John Tirman of the MIT Center for International Studies argues that a new engagement with the regional players in an effort end the Iraq war is inevitable. The idea of bringing in the neighbors to help stabilize and reduce the violence in Iraq is very attractive, and could contribute to a plausible exit strategy for the United States. The article discusses the merits of different versions of “regionalization”.
In announcing a new tack on Iraq, President Bush chastised Iran and Syria for meddling in their neighbor’s affairs, brushed aside appeals for direct talks, and deployed an additional carrier-strike group to the region.
Authors: Christopher M. Blanchard, Kenneth Katzman, Carol Migdalovitz, Alfred B. Prados, and Jeremy M. Sharp
Congressional Research Service report that provides information about the current perspectives and policies of Iraq’s neighbors; analyzes potential regional responses to continued insurgency, wider sectarian or ethnic violence, and long-term stabilization; discusses shared concerns and U.S. long-term regional interests; and reviews U.S. policy options for responding to various contingencies.
A special report from USIP in a series looking at Iraq and its neighbours, on the role Jordan is playing in the effort to stabilize Iraq. USIP says Jordan wants a strong, stable, moderate, and unified Iraq. Having wrestled with the dilemmas of an assertive Iraq for many years, Jordan—like Iraq's other neighbors—now faces a myriad of challenges presented by a weak Iraq. The kingdom, for years a linchpin in the U.S. strategy to promote peace and stability in the region, is now less secure in the wake of the U.S.-led occupation of Iraq. Jordanian leaders worry that Iraq is becoming a haven for terrorist groups, a fear dramatically heightened by the November 2005 suicide bombings in Amman. Jordan also has an interest in the development of an Iraq that does not inspire radical Islamist politics in Jordan. Moreover, the kingdom is anxious about growing Iranian involvement in Iraqi politics, and—more broadly—increasing Iranian and Shiite influence in the region.
Richard C. Holbrooke interviewed by Lionel Beehner

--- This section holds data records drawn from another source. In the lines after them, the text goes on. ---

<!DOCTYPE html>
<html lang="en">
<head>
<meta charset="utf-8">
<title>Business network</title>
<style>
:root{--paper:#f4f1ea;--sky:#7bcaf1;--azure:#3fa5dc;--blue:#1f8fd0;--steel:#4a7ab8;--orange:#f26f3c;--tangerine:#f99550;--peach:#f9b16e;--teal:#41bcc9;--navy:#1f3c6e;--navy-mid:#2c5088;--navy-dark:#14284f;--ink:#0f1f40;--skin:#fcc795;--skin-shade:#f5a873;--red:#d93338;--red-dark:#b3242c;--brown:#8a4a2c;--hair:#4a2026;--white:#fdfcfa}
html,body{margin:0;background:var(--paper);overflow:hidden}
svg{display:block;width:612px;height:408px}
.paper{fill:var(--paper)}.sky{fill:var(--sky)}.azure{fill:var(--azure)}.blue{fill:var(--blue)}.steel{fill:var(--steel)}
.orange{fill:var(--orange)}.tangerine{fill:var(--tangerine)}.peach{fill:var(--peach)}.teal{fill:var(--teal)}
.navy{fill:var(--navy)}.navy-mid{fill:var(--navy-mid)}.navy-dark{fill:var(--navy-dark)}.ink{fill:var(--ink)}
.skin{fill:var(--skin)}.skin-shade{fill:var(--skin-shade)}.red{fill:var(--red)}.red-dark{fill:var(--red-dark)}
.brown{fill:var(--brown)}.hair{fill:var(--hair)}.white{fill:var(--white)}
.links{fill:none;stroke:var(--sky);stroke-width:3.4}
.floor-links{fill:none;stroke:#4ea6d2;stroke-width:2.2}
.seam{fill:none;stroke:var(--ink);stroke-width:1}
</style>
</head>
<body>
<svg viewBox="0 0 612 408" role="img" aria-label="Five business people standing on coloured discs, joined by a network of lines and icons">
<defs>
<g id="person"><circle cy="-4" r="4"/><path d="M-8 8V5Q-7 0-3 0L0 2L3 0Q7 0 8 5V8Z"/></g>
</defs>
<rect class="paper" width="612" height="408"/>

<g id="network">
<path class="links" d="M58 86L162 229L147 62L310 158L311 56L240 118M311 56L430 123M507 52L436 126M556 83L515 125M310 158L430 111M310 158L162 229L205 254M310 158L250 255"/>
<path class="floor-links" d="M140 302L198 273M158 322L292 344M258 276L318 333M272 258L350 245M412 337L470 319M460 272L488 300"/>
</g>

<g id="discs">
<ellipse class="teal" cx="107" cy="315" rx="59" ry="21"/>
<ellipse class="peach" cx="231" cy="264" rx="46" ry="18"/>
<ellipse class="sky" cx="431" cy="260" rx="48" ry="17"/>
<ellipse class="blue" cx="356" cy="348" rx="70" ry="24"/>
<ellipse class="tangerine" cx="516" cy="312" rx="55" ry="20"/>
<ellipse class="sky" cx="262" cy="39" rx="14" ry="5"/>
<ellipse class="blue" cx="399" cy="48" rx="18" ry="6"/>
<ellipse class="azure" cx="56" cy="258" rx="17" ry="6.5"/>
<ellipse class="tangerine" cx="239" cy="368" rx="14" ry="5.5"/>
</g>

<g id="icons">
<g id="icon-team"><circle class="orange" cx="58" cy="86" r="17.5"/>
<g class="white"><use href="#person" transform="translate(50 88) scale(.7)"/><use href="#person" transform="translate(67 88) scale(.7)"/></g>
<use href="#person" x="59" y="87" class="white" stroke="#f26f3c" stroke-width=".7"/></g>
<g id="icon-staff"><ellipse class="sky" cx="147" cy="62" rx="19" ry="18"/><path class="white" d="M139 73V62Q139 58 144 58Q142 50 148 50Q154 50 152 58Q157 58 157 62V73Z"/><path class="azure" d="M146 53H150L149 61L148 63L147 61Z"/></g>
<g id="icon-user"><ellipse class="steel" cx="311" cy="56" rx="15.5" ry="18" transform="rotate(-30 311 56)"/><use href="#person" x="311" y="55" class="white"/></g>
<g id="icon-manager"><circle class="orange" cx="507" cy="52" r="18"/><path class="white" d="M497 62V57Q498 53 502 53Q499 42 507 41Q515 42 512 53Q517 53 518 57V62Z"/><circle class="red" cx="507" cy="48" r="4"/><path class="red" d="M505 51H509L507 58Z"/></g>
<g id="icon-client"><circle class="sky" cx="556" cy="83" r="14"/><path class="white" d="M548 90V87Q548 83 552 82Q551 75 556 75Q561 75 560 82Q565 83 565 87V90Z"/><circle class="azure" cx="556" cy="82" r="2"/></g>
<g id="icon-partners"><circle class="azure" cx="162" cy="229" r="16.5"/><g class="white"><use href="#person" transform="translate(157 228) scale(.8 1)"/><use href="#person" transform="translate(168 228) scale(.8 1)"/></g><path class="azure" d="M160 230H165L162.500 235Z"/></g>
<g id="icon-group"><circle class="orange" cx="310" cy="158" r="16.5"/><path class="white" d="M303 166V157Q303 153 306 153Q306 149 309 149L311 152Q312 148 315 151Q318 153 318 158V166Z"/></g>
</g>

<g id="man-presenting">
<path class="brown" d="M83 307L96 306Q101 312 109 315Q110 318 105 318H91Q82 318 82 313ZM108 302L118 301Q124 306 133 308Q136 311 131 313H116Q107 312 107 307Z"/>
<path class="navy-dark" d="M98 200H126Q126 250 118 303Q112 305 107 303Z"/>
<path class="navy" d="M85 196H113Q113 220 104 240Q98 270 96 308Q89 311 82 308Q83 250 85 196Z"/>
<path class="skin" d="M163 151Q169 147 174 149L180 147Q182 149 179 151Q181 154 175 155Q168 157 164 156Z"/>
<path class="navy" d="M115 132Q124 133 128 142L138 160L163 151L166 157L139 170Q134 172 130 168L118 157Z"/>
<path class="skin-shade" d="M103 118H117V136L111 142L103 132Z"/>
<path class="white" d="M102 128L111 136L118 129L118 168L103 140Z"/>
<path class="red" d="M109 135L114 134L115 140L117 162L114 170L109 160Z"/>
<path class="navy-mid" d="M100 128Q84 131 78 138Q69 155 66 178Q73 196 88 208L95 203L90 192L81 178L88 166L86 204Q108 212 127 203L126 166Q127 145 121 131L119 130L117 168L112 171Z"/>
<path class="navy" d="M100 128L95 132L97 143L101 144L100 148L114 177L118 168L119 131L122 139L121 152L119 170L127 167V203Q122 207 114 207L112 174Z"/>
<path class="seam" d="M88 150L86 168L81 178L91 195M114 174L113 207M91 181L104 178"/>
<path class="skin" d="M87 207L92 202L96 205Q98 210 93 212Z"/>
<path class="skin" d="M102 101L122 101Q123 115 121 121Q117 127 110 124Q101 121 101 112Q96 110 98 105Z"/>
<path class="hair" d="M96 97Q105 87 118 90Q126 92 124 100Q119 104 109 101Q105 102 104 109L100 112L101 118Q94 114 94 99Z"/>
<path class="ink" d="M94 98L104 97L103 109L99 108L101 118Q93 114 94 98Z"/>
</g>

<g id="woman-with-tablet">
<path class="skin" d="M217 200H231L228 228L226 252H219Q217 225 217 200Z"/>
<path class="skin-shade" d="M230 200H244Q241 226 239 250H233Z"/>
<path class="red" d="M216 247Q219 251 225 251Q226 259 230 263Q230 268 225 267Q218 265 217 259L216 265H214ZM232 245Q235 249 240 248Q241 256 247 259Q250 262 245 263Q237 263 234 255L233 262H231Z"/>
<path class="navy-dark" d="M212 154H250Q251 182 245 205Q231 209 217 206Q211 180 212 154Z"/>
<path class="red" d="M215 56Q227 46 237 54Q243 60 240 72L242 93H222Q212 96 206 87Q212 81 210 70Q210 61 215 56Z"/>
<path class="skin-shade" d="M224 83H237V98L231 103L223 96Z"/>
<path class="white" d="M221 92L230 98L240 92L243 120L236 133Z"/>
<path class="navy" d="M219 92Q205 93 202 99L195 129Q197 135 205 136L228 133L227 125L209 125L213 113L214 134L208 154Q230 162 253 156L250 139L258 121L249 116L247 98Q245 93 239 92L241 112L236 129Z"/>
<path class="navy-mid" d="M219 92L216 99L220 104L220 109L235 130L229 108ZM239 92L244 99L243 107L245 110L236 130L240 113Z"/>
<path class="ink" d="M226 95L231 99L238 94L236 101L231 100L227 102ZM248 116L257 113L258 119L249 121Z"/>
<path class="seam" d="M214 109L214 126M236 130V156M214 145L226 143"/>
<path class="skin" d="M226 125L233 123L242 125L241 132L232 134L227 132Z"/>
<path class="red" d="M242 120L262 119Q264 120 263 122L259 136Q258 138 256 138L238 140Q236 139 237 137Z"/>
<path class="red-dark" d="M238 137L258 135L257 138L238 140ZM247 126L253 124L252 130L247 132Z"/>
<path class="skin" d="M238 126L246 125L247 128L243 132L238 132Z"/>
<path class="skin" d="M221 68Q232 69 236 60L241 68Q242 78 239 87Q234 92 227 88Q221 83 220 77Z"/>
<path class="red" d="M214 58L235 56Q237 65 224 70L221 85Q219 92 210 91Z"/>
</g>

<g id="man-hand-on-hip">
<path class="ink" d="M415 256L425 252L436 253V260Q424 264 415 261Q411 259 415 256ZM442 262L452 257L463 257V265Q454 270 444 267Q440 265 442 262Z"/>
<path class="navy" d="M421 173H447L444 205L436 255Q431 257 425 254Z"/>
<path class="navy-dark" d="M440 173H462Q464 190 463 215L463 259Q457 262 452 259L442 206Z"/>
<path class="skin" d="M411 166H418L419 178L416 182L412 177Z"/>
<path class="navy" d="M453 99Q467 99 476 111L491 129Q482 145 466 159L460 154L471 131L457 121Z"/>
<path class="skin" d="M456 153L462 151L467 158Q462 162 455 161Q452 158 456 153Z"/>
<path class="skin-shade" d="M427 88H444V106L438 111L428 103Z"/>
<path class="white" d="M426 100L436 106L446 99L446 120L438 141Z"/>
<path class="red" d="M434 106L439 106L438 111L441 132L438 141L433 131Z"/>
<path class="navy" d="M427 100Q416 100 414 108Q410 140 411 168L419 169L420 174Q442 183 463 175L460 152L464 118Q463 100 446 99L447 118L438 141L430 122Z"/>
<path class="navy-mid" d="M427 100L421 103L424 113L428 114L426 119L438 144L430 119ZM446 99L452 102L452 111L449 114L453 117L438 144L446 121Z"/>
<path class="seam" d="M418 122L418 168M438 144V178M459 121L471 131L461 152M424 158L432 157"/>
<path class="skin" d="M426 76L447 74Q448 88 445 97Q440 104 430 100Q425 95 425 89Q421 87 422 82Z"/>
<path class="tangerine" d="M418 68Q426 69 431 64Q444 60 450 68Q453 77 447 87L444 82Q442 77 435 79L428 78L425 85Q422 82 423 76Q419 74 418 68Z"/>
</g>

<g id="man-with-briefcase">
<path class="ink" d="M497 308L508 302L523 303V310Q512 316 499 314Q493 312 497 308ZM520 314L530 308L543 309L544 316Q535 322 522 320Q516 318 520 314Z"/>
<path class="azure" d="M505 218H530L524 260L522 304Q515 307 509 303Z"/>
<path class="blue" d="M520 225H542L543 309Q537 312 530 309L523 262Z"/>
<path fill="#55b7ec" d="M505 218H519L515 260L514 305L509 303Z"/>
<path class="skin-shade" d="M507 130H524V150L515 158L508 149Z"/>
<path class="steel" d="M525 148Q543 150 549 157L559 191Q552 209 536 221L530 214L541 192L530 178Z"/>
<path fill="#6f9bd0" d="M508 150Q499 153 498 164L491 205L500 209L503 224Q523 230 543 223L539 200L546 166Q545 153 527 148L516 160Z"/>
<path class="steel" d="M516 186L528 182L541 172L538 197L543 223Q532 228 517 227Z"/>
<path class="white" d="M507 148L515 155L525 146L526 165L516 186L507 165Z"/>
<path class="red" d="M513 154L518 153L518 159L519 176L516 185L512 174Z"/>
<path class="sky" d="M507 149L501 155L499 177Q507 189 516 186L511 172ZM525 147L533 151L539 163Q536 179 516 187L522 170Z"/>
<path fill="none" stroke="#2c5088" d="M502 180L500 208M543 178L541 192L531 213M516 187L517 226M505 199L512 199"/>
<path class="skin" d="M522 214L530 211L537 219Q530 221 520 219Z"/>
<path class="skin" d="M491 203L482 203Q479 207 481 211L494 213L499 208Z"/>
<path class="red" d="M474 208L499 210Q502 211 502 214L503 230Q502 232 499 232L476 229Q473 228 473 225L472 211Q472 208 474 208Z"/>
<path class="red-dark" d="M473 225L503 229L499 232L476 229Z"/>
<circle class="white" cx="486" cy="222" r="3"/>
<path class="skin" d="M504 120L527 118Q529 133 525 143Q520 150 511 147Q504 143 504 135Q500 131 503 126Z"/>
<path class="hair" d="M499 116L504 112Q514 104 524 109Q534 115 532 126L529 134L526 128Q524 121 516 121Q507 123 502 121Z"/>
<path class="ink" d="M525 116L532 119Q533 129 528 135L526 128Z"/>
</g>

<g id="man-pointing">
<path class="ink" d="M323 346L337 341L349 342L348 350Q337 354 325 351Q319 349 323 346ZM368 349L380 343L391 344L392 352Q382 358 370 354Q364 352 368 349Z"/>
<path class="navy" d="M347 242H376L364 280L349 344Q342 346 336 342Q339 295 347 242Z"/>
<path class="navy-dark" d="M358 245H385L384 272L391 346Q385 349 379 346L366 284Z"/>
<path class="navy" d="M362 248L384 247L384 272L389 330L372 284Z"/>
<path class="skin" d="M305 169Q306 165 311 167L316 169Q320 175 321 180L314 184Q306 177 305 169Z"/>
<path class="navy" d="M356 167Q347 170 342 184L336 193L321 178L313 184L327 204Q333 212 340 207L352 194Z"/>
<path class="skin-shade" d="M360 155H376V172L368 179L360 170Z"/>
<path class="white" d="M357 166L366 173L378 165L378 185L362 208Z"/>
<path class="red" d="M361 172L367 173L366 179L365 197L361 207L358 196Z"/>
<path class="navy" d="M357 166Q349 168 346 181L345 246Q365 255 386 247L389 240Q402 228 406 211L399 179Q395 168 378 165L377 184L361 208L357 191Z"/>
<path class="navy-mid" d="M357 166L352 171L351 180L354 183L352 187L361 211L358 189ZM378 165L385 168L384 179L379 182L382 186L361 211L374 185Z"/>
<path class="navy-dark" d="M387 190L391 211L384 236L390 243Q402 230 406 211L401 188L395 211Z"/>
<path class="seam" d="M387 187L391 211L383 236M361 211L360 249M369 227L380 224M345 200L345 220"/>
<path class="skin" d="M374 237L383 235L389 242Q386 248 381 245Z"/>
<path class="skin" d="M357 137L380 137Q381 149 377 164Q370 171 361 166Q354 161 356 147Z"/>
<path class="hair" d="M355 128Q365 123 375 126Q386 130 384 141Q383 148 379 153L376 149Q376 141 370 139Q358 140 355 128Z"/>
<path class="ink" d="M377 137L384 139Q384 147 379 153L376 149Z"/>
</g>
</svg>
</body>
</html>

Former U.S. Ambassador to the UN Richard C. Holbrooke says a Bosnia-like regional conference on Iraq is a “very good idea” but that “none of the major factors that occurred in Bosnia would apply here.”
The new prime minister of Japan, Shinzo Abe, faces the difficult task of mending frayed relations with China and South Korea. Experts say that Abe has made initial progress, but the North Korea nuclear test presents new challenges for northeast Asian relations.
The African Union is assuming an increasingly high-profile role in peacekeeping on the continent, most recently in Sudan’s Darfur region. But the young institution faces organizational and financial barriers that are limiting its effectiveness.
Speakers: Toby Dodge, Steven Simon, and Shibley Telhami
F. Gregory Gause III leads a discussion on the impact of the U.S. intervention in Iraq on the wider Middle East. Shibley Telhami sums up the discussion by acknowledging that pulling out of Iraq today could lead toward even more civil war but says, “At this point, whatever we do, we have very little impact on the outcome in Iraq, whether we stay or go.”
Australia is assuming a more prominent role in Pacific Rim security affairs, increasingly deploying forces to troubled states in the region in an attempt to stabilize them. While its moves are welcomed by some of its neighbors, others are wary of Canberra's strong military and its close relationship with Washington.
Report states that predatory neighbours have been a fact of life for the Afghan state throughout most of its history. The region's opportunistic states are liable to revive their interventions in Afghanistan in the event of a faltering Kabul government or an international community that reneges on its commitments to help secure and rebuild the country. Already there are some indications that the forbearance shown by neighbors in recent years may be flagging.
Sudan's bid to chair this year's African Union Summit has brought fierce criticism from opponents who say Khartoum's human rights record would damage the organization's efforts at reform. Sudan continues to fight a bloody civil war and the government faces accusations of human rights abuse in its Darfur region.
This module examines economic regionalism in East Asia and its implications for U.S. policy in the region, but it also addresses several important themes relevant to university level economic, political economy, international relations or regional studies courses.
The United States spends approximately $700 million per year in the Andean region, but this Commission report concludes that current U.S. policy--focused narrowly on "drugs and thugs" in the Andes--cannot achieve U.S. regional goals of democracy, prosperity, and security. Andes 2020 offers bold new recommendations to recalibrate U.S. policy to better meet its objectives.
The Council on Foreign Relations' David Rockefeller Studies Program—CFR's "think tank"—is home to more than seventy full-time, adjunct, and visiting scholars and practitioners (called "fellows"). Their expertise covers the world's major regions as well as the critical issues shaping today's global agenda. Download the printable CFR Experts Guide.